▶ **Exercise objective**
Restate all the lines below word for word, but omit the pictures.

▶ **Records provided**
——————
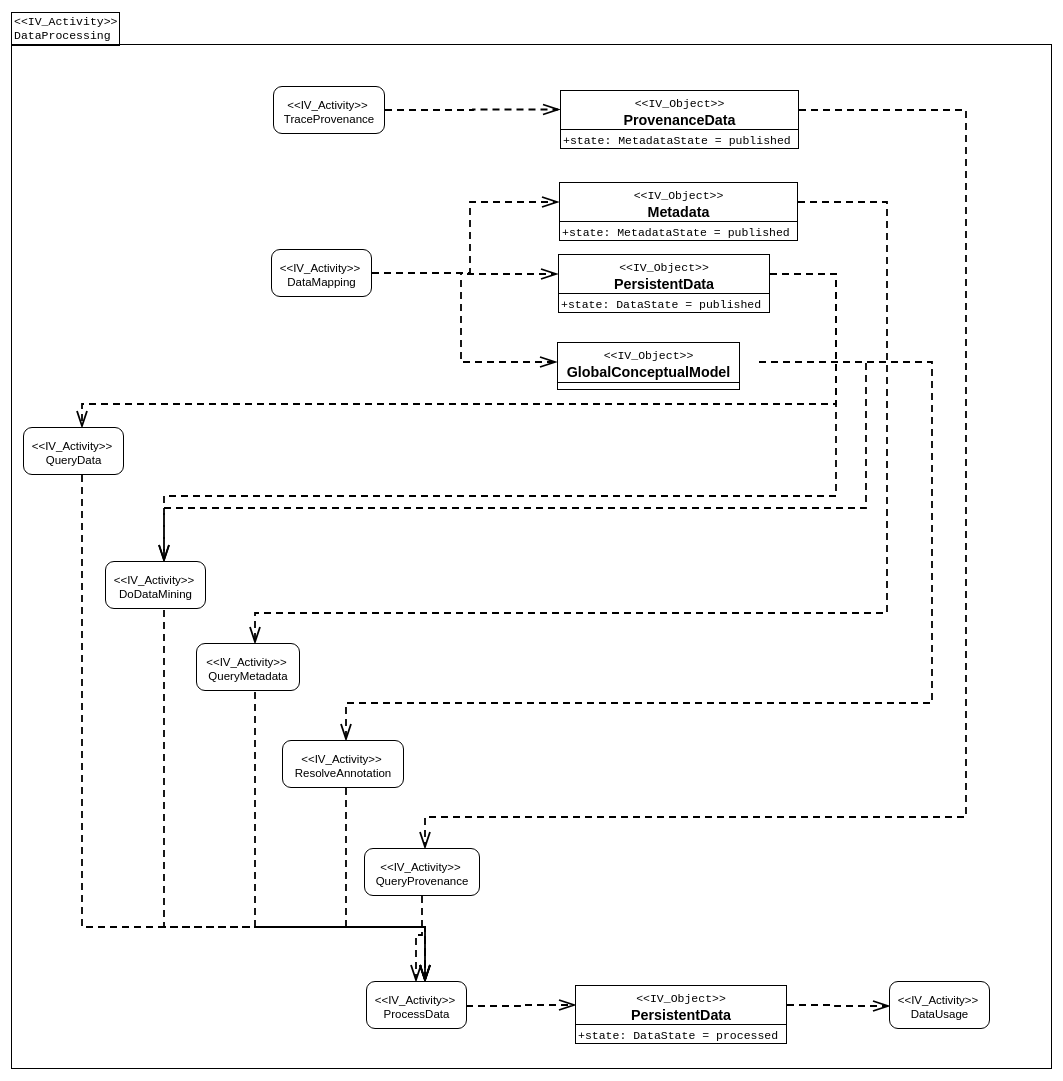
<!DOCTYPE html>
<html lang="en">
<head>
<meta charset="utf-8">
<title>DataProcessing activity diagram</title>
<style>
:root {
  --ink: #000;
  --paper: #fff;
  --line: 1.8px;
  --sans: "Liberation Sans", Arial, sans-serif;
  --mono: "Liberation Mono", monospace;
}
* { box-sizing: border-box; margin: 0; }
body { background: var(--paper); }
.diagram {
  position: relative;
  width: 1063px;
  height: 1081px;
  overflow: hidden;
  background: var(--paper);
  color: var(--ink);
  font: 11.5px/14px var(--sans);
  white-space: nowrap;
}
.frame, .frame-tab, .activity, .object {
  position: absolute;
  border: var(--line) solid var(--ink);
}
.frame { left: 11px; top: 44px; width: 1041px; height: 1025px; }
.frame-tab {
  left: 11px; top: 12px; width: 109px; height: 34px;
  padding: 2px 0 0 2px;
  font-family: var(--mono);
  font-weight: 400;
  font-size: 11.5px;
}
.frame-tab span { display: block; }
.flows { position: absolute; left: 0; top: 0; }
.flow-lines path {
  fill: none;
  stroke: var(--ink);
  stroke-width: 1.8;
  stroke-dasharray: 7 5;
}
.arrow-tip { fill: none; stroke: var(--ink); stroke-width: 1.8; }
.activity {
  left: var(--x); top: var(--y); width: var(--w); height: 48px;
  display: flex;
  flex-direction: column;
  align-items: center;
  justify-content: center;
  padding-top: 3px;
  border-radius: 9px;
  background: var(--paper);
}
.activity .stereotype { padding-right: 3px; }
.object {
  left: var(--x); top: var(--y); width: var(--w); height: 59px;
  display: flex;
  flex-direction: column;
  background: var(--paper);
}
.object header {
  height: 40px;
  padding-top: 6px;
  border-bottom: var(--line) solid var(--ink);
  text-align: center;
}
.object .stereotype { display: block; font-family: var(--mono); }
.object h2 { font: bold 14.3px/18px var(--sans); }
.object .state { padding: 4px 0 0 2px; font-family: var(--mono); }
.object.empty { height: 48px; }
</style>
</head>
<body>
<main class="diagram">
  <section class="frame" aria-label="DataProcessing frame"></section>
  <h1 class="frame-tab"><span>&lt;&lt;IV_Activity&gt;&gt;</span><span>DataProcessing</span></h1>

  <svg class="flows" width="1063" height="1081" viewBox="0 0 1063 1081" aria-hidden="true">
    <defs>
      <marker id="arrow" markerUnits="userSpaceOnUse" markerWidth="20" markerHeight="14" refX="16" refY="7" orient="auto">
        <path class="arrow-tip" d="M1 2 16 7 1 12"/>
      </marker>
    </defs>
    <g class="flow-lines">
      <g id="published-objects">
        <path d="M385 110H473V109.5H558" marker-end="url(#arrow)"/>
        <path d="M372 273H470V202H557" marker-end="url(#arrow)"/>
        <path d="M372 273H465V274H556" marker-end="url(#arrow)"/>
        <path d="M372 273H461V362H555" marker-end="url(#arrow)"/>
      </g>
      <g id="object-queries">
        <path d="M770 274H836V404H82V426" marker-end="url(#arrow)"/>
        <path d="M770 274H836V496H164V560" marker-end="url(#arrow)"/>
        <path d="M759 362H866V508H164V560" marker-end="url(#arrow)"/>
        <path d="M798 202H887V613H255V642" marker-end="url(#arrow)"/>
        <path d="M759 362H932V703H346V739" marker-end="url(#arrow)"/>
        <path d="M799 110H966V817H425V847" marker-end="url(#arrow)"/>
      </g>
      <g id="processing">
        <path d="M82 475V927H425V980" marker-end="url(#arrow)"/>
        <path d="M164 610V927H425V980" marker-end="url(#arrow)"/>
        <path d="M255 692V927H425V980" marker-end="url(#arrow)"/>
        <path d="M346 788V927H425V980" marker-end="url(#arrow)"/>
        <path d="M422 896V935H416V980" marker-end="url(#arrow)"/>
        <path d="M466 1006H520V1005H574" marker-end="url(#arrow)"/>
        <path d="M787 1005H835V1006H888" marker-end="url(#arrow)"/>
      </g>
    </g>
  </svg>

  <div class="activity" style="--x:273px;--y:86px;--w:112px"><span class="stereotype">&lt;&lt;IV_Activity&gt;&gt;</span><span>TraceProvenance</span></div>
  <div class="activity" style="--x:271px;--y:249px;--w:101px"><span class="stereotype">&lt;&lt;IV_Activity&gt;&gt;</span><span>DataMapping</span></div>
  <div class="activity" style="--x:23px;--y:427px;--w:101px"><span class="stereotype">&lt;&lt;IV_Activity&gt;&gt;</span><span>QueryData</span></div>
  <div class="activity" style="--x:105px;--y:561px;--w:101px"><span class="stereotype">&lt;&lt;IV_Activity&gt;&gt;</span><span>DoDataMining</span></div>
  <div class="activity" style="--x:196px;--y:643px;--w:104px"><span class="stereotype">&lt;&lt;IV_Activity&gt;&gt;</span><span>QueryMetadata</span></div>
  <div class="activity" style="--x:282px;--y:740px;--w:122px"><span class="stereotype">&lt;&lt;IV_Activity&gt;&gt;</span><span>ResolveAnnotation</span></div>
  <div class="activity" style="--x:364px;--y:848px;--w:116px"><span class="stereotype">&lt;&lt;IV_Activity&gt;&gt;</span><span>QueryProvenance</span></div>
  <div class="activity" style="--x:366px;--y:981px;--w:101px"><span class="stereotype">&lt;&lt;IV_Activity&gt;&gt;</span><span>ProcessData</span></div>
  <div class="activity" style="--x:889px;--y:981px;--w:101px"><span class="stereotype">&lt;&lt;IV_Activity&gt;&gt;</span><span>DataUsage</span></div>

  <article class="object" style="--x:560px;--y:90px;--w:239px">
    <header><span class="stereotype">&lt;&lt;IV_Object&gt;&gt;</span><h2>ProvenanceData</h2></header>
    <p class="state">+state: MetadataState = published</p>
  </article>
  <article class="object" style="--x:559px;--y:182px;--w:239px">
    <header><span class="stereotype">&lt;&lt;IV_Object&gt;&gt;</span><h2>Metadata</h2></header>
    <p class="state">+state: MetadataState = published</p>
  </article>
  <article class="object" style="--x:558px;--y:254px;--w:212px">
    <header><span class="stereotype">&lt;&lt;IV_Object&gt;&gt;</span><h2>PersistentData</h2></header>
    <p class="state">+state: DataState = published</p>
  </article>
  <article class="object empty" style="--x:557px;--y:342px;--w:183px">
    <header><span class="stereotype">&lt;&lt;IV_Object&gt;&gt;</span><h2>GlobalConceptualModel</h2></header>
  </article>
  <article class="object" style="--x:575px;--y:985px;--w:212px">
    <header><span class="stereotype">&lt;&lt;IV_Object&gt;&gt;</span><h2>PersistentData</h2></header>
    <p class="state">+state: DataState = processed</p>
  </article>
</main>
</body>
</html>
——————
▶ **Answer box**
<!DOCTYPE html>
<html lang="en">
<head>
<meta charset="utf-8">
<title>DataProcessing activity diagram</title>
<style>
:root {
  --ink: #000;
  --paper: #fff;
  --line: 1.8px;
  --sans: "Liberation Sans", Arial, sans-serif;
  --mono: "Liberation Mono", monospace;
}
* { box-sizing: border-box; margin: 0; }
body { background: var(--paper); }
.diagram {
  position: relative;
  width: 1063px;
  height: 1081px;
  overflow: hidden;
  background: var(--paper);
  color: var(--ink);
  font: 11.5px/14px var(--sans);
  white-space: nowrap;
}
.frame, .frame-tab, .activity, .object {
  position: absolute;
  border: var(--line) solid var(--ink);
}
.frame { left: 11px; top: 44px; width: 1041px; height: 1025px; }
.frame-tab {
  left: 11px; top: 12px; width: 109px; height: 34px;
  padding: 2px 0 0 2px;
  font-family: var(--mono);
  font-weight: 400;
  font-size: 11.5px;
}
.frame-tab span { display: block; }
.flows { position: absolute; left: 0; top: 0; }
.flow-lines path {
  fill: none;
  stroke: var(--ink);
  stroke-width: 1.8;
  stroke-dasharray: 7 5;
}
.arrow-tip { fill: none; stroke: var(--ink); stroke-width: 1.8; }
.activity {
  left: var(--x); top: var(--y); width: var(--w); height: 48px;
  display: flex;
  flex-direction: column;
  align-items: center;
  justify-content: center;
  padding-top: 3px;
  border-radius: 9px;
  background: var(--paper);
}
.activity .stereotype { padding-right: 3px; }
.object {
  left: var(--x); top: var(--y); width: var(--w); height: 59px;
  display: flex;
  flex-direction: column;
  background: var(--paper);
}
.object header {
  height: 40px;
  padding-top: 6px;
  border-bottom: var(--line) solid var(--ink);
  text-align: center;
}
.object .stereotype { display: block; font-family: var(--mono); }
.object h2 { font: bold 14.3px/18px var(--sans); }
.object .state { padding: 4px 0 0 2px; font-family: var(--mono); }
.object.empty { height: 48px; }
</style>
</head>
<body>
<main class="diagram">
  <section class="frame" aria-label="DataProcessing frame"></section>
  <h1 class="frame-tab"><span>&lt;&lt;IV_Activity&gt;&gt;</span><span>DataProcessing</span></h1>

  <svg class="flows" width="1063" height="1081" viewBox="0 0 1063 1081" aria-hidden="true">
    <defs>
      <marker id="arrow" markerUnits="userSpaceOnUse" markerWidth="20" markerHeight="14" refX="16" refY="7" orient="auto">
        <path class="arrow-tip" d="M1 2 16 7 1 12"/>
      </marker>
    </defs>
    <g class="flow-lines">
      <g id="published-objects">
        <path d="M385 110H473V109.5H558" marker-end="url(#arrow)"/>
        <path d="M372 273H470V202H557" marker-end="url(#arrow)"/>
        <path d="M372 273H465V274H556" marker-end="url(#arrow)"/>
        <path d="M372 273H461V362H555" marker-end="url(#arrow)"/>
      </g>
      <g id="object-queries">
        <path d="M770 274H836V404H82V426" marker-end="url(#arrow)"/>
        <path d="M770 274H836V496H164V560" marker-end="url(#arrow)"/>
        <path d="M759 362H866V508H164V560" marker-end="url(#arrow)"/>
        <path d="M798 202H887V613H255V642" marker-end="url(#arrow)"/>
        <path d="M759 362H932V703H346V739" marker-end="url(#arrow)"/>
        <path d="M799 110H966V817H425V847" marker-end="url(#arrow)"/>
      </g>
      <g id="processing">
        <path d="M82 475V927H425V980" marker-end="url(#arrow)"/>
        <path d="M164 610V927H425V980" marker-end="url(#arrow)"/>
        <path d="M255 692V927H425V980" marker-end="url(#arrow)"/>
        <path d="M346 788V927H425V980" marker-end="url(#arrow)"/>
        <path d="M422 896V935H416V980" marker-end="url(#arrow)"/>
        <path d="M466 1006H520V1005H574" marker-end="url(#arrow)"/>
        <path d="M787 1005H835V1006H888" marker-end="url(#arrow)"/>
      </g>
    </g>
  </svg>

  <div class="activity" style="--x:273px;--y:86px;--w:112px"><span class="stereotype">&lt;&lt;IV_Activity&gt;&gt;</span><span>TraceProvenance</span></div>
  <div class="activity" style="--x:271px;--y:249px;--w:101px"><span class="stereotype">&lt;&lt;IV_Activity&gt;&gt;</span><span>DataMapping</span></div>
  <div class="activity" style="--x:23px;--y:427px;--w:101px"><span class="stereotype">&lt;&lt;IV_Activity&gt;&gt;</span><span>QueryData</span></div>
  <div class="activity" style="--x:105px;--y:561px;--w:101px"><span class="stereotype">&lt;&lt;IV_Activity&gt;&gt;</span><span>DoDataMining</span></div>
  <div class="activity" style="--x:196px;--y:643px;--w:104px"><span class="stereotype">&lt;&lt;IV_Activity&gt;&gt;</span><span>QueryMetadata</span></div>
  <div class="activity" style="--x:282px;--y:740px;--w:122px"><span class="stereotype">&lt;&lt;IV_Activity&gt;&gt;</span><span>ResolveAnnotation</span></div>
  <div class="activity" style="--x:364px;--y:848px;--w:116px"><span class="stereotype">&lt;&lt;IV_Activity&gt;&gt;</span><span>QueryProvenance</span></div>
  <div class="activity" style="--x:366px;--y:981px;--w:101px"><span class="stereotype">&lt;&lt;IV_Activity&gt;&gt;</span><span>ProcessData</span></div>
  <div class="activity" style="--x:889px;--y:981px;--w:101px"><span class="stereotype">&lt;&lt;IV_Activity&gt;&gt;</span><span>DataUsage</span></div>

  <article class="object" style="--x:560px;--y:90px;--w:239px">
    <header><span class="stereotype">&lt;&lt;IV_Object&gt;&gt;</span><h2>ProvenanceData</h2></header>
    <p class="state">+state: MetadataState = published</p>
  </article>
  <article class="object" style="--x:559px;--y:182px;--w:239px">
    <header><span class="stereotype">&lt;&lt;IV_Object&gt;&gt;</span><h2>Metadata</h2></header>
    <p class="state">+state: MetadataState = published</p>
  </article>
  <article class="object" style="--x:558px;--y:254px;--w:212px">
    <header><span class="stereotype">&lt;&lt;IV_Object&gt;&gt;</span><h2>PersistentData</h2></header>
    <p class="state">+state: DataState = published</p>
  </article>
  <article class="object empty" style="--x:557px;--y:342px;--w:183px">
    <header><span class="stereotype">&lt;&lt;IV_Object&gt;&gt;</span><h2>GlobalConceptualModel</h2></header>
  </article>
  <article class="object" style="--x:575px;--y:985px;--w:212px">
    <header><span class="stereotype">&lt;&lt;IV_Object&gt;&gt;</span><h2>PersistentData</h2></header>
    <p class="state">+state: DataState = processed</p>
  </article>
</main>
</body>
</html>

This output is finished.